WHAT THIS TASK INVOLVES: All lines of the records below that contain the word "return" must be listed.

DATASET RECORDS:
★ ★ ★ ★

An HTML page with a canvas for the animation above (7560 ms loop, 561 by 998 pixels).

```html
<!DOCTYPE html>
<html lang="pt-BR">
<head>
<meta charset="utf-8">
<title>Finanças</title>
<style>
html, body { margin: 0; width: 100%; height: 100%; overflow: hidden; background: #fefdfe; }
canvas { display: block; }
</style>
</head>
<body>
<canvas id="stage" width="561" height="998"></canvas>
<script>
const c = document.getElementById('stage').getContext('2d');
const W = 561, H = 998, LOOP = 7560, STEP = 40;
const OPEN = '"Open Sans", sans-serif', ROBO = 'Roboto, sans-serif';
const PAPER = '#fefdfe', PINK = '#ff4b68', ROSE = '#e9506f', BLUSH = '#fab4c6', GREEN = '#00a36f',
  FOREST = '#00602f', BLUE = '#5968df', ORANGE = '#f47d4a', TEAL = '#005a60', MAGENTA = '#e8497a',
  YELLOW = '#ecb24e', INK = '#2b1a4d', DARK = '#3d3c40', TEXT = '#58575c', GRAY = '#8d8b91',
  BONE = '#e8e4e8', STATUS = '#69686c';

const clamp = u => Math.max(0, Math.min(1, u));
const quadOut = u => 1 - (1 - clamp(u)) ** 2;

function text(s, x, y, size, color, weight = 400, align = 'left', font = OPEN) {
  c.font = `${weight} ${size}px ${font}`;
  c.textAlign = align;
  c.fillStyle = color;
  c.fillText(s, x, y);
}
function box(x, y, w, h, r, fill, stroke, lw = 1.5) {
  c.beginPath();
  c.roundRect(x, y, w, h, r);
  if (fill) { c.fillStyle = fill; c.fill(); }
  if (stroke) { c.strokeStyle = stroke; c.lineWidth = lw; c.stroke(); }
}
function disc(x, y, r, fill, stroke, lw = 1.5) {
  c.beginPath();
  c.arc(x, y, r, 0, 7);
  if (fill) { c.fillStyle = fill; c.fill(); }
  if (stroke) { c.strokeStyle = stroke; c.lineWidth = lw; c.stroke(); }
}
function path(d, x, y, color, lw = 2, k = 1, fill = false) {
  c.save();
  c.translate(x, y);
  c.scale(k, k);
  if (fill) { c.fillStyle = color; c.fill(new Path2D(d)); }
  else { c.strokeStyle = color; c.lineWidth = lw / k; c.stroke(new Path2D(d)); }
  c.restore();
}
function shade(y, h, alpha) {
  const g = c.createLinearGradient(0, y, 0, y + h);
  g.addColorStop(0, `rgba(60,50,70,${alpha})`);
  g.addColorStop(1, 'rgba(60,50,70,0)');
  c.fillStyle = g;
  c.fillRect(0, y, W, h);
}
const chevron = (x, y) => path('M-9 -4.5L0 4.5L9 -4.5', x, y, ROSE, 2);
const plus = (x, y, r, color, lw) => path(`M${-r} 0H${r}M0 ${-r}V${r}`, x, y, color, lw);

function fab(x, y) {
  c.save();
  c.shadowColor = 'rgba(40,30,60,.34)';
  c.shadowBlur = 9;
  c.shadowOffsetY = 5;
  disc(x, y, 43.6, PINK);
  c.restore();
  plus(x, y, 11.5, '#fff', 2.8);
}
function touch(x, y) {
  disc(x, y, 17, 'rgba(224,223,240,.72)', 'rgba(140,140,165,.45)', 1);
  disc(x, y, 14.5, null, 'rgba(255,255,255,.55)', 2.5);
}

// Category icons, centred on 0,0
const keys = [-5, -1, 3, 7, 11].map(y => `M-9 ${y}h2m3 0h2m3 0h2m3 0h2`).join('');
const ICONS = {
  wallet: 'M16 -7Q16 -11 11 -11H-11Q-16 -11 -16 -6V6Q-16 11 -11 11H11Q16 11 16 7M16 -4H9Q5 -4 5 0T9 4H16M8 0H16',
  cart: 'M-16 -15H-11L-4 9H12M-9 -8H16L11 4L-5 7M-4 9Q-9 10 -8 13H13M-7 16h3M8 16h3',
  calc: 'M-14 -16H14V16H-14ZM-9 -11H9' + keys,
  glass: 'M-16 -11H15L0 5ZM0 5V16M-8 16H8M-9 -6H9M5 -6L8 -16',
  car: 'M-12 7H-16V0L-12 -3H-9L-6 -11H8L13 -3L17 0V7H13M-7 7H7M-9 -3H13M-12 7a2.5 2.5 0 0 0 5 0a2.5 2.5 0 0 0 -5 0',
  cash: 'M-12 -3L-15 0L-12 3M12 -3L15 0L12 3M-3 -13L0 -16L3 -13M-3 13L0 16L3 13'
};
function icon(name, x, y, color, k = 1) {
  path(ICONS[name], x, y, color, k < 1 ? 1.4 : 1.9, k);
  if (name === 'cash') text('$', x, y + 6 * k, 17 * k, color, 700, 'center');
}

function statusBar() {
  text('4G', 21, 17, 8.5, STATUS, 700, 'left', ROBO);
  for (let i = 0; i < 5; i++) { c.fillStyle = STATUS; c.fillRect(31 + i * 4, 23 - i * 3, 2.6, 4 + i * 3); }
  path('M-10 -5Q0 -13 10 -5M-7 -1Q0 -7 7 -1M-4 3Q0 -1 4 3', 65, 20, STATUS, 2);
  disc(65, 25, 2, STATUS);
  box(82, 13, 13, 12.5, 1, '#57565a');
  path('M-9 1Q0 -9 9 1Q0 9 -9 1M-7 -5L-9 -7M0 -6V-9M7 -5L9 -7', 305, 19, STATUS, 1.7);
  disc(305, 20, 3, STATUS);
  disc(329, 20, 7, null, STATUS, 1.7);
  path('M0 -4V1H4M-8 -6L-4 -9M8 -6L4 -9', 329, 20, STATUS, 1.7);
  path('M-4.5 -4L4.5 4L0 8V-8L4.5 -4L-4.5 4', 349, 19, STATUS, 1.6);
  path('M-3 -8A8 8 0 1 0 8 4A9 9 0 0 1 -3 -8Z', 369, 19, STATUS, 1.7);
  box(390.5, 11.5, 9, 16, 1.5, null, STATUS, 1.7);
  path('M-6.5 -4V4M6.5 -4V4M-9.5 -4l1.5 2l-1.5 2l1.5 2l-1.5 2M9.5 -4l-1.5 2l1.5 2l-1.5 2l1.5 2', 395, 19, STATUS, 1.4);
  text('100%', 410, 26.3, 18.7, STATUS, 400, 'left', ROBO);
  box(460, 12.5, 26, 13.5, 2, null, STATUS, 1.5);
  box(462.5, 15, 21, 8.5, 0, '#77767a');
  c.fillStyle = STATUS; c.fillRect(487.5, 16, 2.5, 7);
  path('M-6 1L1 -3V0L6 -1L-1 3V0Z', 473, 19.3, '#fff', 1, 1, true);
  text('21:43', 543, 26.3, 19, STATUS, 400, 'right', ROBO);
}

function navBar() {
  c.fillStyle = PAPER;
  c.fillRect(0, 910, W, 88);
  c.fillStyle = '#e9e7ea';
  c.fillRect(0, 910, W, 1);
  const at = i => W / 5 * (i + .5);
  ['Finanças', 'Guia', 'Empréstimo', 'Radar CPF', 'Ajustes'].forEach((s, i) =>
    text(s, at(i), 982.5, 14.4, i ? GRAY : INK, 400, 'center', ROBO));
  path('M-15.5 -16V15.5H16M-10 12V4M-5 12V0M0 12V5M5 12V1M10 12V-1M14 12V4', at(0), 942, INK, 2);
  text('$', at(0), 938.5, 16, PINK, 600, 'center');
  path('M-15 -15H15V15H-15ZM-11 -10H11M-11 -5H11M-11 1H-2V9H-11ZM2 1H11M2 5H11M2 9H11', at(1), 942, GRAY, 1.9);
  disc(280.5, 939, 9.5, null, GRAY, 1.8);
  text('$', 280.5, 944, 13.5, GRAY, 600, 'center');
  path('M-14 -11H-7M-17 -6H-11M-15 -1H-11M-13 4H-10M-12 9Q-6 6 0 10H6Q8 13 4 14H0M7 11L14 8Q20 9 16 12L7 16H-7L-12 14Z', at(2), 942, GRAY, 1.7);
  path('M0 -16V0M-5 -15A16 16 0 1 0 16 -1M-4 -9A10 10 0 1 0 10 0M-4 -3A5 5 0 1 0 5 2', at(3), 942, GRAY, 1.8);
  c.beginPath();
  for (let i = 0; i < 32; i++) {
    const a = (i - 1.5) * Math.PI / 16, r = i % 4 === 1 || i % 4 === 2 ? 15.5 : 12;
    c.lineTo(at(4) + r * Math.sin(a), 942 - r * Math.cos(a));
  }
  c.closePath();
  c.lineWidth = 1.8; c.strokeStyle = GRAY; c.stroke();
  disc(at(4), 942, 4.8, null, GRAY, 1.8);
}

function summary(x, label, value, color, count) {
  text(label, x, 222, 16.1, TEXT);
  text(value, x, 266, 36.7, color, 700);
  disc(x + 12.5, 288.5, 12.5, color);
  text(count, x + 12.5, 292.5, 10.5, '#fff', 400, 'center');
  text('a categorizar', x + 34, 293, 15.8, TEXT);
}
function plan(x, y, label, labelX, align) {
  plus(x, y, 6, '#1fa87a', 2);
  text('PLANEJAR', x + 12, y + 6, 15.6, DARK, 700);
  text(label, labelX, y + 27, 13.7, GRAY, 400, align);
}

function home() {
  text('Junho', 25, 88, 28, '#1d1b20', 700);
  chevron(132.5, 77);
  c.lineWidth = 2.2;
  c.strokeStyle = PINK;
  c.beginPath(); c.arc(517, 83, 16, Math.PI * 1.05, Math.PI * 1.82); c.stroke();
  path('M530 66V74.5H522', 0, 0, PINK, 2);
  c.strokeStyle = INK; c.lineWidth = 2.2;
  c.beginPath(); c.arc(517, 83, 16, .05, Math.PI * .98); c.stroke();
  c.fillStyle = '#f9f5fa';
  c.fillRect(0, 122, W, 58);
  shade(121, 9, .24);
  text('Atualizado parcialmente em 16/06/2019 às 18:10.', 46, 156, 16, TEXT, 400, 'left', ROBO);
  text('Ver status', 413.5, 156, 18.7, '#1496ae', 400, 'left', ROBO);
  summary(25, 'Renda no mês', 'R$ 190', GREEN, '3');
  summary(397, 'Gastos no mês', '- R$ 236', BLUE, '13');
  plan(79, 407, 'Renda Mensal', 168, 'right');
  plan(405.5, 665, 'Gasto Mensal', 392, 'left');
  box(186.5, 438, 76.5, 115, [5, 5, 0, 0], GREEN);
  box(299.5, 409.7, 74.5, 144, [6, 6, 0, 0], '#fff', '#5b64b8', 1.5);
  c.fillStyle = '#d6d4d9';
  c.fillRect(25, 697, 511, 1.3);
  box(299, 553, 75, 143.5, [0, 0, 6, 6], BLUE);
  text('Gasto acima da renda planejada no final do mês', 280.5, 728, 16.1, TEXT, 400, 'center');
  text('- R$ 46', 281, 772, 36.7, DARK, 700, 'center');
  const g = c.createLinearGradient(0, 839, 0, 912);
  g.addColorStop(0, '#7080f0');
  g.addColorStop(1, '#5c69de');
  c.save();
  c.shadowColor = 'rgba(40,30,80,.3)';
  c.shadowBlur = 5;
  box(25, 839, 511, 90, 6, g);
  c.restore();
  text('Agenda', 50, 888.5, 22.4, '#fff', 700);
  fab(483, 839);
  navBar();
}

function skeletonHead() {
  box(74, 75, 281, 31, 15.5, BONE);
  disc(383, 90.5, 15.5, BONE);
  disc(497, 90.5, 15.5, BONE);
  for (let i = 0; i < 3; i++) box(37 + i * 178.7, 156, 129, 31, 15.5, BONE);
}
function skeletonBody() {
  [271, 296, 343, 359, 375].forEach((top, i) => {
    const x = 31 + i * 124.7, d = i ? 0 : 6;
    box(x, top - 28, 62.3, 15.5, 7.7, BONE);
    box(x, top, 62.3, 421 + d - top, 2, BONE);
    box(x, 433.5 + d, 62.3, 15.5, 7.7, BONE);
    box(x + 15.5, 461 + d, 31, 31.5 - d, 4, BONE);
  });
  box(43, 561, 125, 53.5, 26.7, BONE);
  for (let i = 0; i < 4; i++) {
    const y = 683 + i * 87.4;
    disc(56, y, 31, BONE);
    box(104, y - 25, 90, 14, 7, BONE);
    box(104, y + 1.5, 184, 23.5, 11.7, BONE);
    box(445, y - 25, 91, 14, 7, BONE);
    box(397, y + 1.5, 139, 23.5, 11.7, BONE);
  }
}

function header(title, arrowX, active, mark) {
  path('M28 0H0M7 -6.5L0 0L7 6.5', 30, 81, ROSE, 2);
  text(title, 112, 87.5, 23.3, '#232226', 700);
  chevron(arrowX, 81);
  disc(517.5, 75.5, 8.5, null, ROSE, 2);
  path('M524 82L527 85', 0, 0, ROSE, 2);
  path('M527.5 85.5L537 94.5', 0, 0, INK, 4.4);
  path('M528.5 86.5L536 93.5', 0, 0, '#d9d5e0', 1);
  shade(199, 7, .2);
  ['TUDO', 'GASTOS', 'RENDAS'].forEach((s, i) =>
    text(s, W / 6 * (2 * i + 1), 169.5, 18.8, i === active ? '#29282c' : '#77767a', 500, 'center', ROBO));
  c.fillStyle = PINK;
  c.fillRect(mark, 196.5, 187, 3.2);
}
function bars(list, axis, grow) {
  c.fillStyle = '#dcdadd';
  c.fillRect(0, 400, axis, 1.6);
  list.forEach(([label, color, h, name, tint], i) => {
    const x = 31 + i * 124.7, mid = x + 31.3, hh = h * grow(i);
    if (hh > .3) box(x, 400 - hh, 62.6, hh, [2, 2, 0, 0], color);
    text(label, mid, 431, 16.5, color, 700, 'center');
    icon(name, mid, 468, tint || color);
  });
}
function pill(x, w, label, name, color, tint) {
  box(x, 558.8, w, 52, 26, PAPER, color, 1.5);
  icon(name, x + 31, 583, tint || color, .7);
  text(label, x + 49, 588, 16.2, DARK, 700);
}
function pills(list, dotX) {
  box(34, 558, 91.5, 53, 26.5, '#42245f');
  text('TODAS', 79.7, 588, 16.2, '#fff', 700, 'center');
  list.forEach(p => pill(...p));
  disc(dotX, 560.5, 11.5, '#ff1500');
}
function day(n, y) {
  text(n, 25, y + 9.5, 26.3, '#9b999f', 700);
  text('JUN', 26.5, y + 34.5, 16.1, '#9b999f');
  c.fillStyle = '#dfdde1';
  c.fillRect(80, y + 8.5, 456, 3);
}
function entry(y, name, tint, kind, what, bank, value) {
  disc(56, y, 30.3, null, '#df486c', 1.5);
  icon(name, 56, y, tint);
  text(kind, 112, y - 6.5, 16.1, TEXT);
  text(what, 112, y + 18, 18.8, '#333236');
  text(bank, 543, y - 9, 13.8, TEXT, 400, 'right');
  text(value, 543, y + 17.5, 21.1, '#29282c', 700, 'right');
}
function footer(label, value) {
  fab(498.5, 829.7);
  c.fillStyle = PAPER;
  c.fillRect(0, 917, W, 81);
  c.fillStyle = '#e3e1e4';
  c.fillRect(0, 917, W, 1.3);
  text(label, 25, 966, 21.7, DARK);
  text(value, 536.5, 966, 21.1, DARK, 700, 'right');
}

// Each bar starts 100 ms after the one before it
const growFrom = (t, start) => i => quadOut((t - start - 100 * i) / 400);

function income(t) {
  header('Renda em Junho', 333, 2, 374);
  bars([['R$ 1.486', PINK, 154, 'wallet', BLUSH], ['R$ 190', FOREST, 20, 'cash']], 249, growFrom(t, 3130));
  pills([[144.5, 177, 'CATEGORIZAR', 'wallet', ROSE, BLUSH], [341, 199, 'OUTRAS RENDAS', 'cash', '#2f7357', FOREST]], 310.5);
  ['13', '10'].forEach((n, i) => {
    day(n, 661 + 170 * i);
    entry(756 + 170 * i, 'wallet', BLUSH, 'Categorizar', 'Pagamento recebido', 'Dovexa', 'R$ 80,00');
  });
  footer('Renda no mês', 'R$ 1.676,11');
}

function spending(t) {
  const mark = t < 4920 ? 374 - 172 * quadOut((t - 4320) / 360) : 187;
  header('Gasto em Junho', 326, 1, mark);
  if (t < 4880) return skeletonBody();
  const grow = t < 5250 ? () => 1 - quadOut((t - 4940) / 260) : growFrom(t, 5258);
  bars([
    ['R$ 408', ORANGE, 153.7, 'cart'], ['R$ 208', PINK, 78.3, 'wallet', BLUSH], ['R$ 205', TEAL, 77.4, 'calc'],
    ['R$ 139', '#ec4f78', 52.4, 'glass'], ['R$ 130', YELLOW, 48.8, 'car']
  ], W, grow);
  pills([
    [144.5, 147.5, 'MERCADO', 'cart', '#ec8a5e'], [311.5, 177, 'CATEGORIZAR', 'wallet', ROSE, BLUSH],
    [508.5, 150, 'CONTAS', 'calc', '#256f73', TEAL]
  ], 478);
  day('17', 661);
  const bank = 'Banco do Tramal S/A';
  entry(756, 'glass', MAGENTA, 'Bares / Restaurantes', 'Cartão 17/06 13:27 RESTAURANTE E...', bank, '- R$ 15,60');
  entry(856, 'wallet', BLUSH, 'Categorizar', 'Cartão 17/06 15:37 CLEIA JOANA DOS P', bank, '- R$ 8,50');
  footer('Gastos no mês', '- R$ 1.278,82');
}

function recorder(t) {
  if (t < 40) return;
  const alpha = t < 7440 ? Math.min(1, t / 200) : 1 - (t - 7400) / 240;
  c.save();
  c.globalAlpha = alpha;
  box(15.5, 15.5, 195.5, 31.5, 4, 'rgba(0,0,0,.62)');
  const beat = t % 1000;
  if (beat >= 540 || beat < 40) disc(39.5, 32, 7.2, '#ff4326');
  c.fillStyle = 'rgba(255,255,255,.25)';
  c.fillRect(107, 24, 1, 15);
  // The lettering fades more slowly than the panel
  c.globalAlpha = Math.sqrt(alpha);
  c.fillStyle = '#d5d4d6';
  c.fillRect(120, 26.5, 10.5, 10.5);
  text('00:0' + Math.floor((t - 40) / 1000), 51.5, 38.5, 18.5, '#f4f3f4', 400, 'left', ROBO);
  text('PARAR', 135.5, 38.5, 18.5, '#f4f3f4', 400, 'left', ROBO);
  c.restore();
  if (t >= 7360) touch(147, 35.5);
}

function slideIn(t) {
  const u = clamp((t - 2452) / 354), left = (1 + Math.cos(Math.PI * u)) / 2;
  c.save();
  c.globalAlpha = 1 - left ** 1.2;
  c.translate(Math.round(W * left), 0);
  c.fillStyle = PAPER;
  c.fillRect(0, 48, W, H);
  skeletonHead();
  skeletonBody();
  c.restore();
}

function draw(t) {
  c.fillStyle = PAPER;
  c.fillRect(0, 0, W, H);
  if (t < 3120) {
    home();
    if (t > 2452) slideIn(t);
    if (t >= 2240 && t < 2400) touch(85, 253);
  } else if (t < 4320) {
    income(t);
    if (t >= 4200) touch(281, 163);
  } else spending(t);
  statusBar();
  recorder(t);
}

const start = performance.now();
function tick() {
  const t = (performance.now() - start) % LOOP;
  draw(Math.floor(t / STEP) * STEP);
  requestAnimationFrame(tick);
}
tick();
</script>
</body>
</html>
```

★ ★ ★ ★

YOUR RESPONSE:
  if (t < 4880) return skeletonBody();
  if (t < 40) return;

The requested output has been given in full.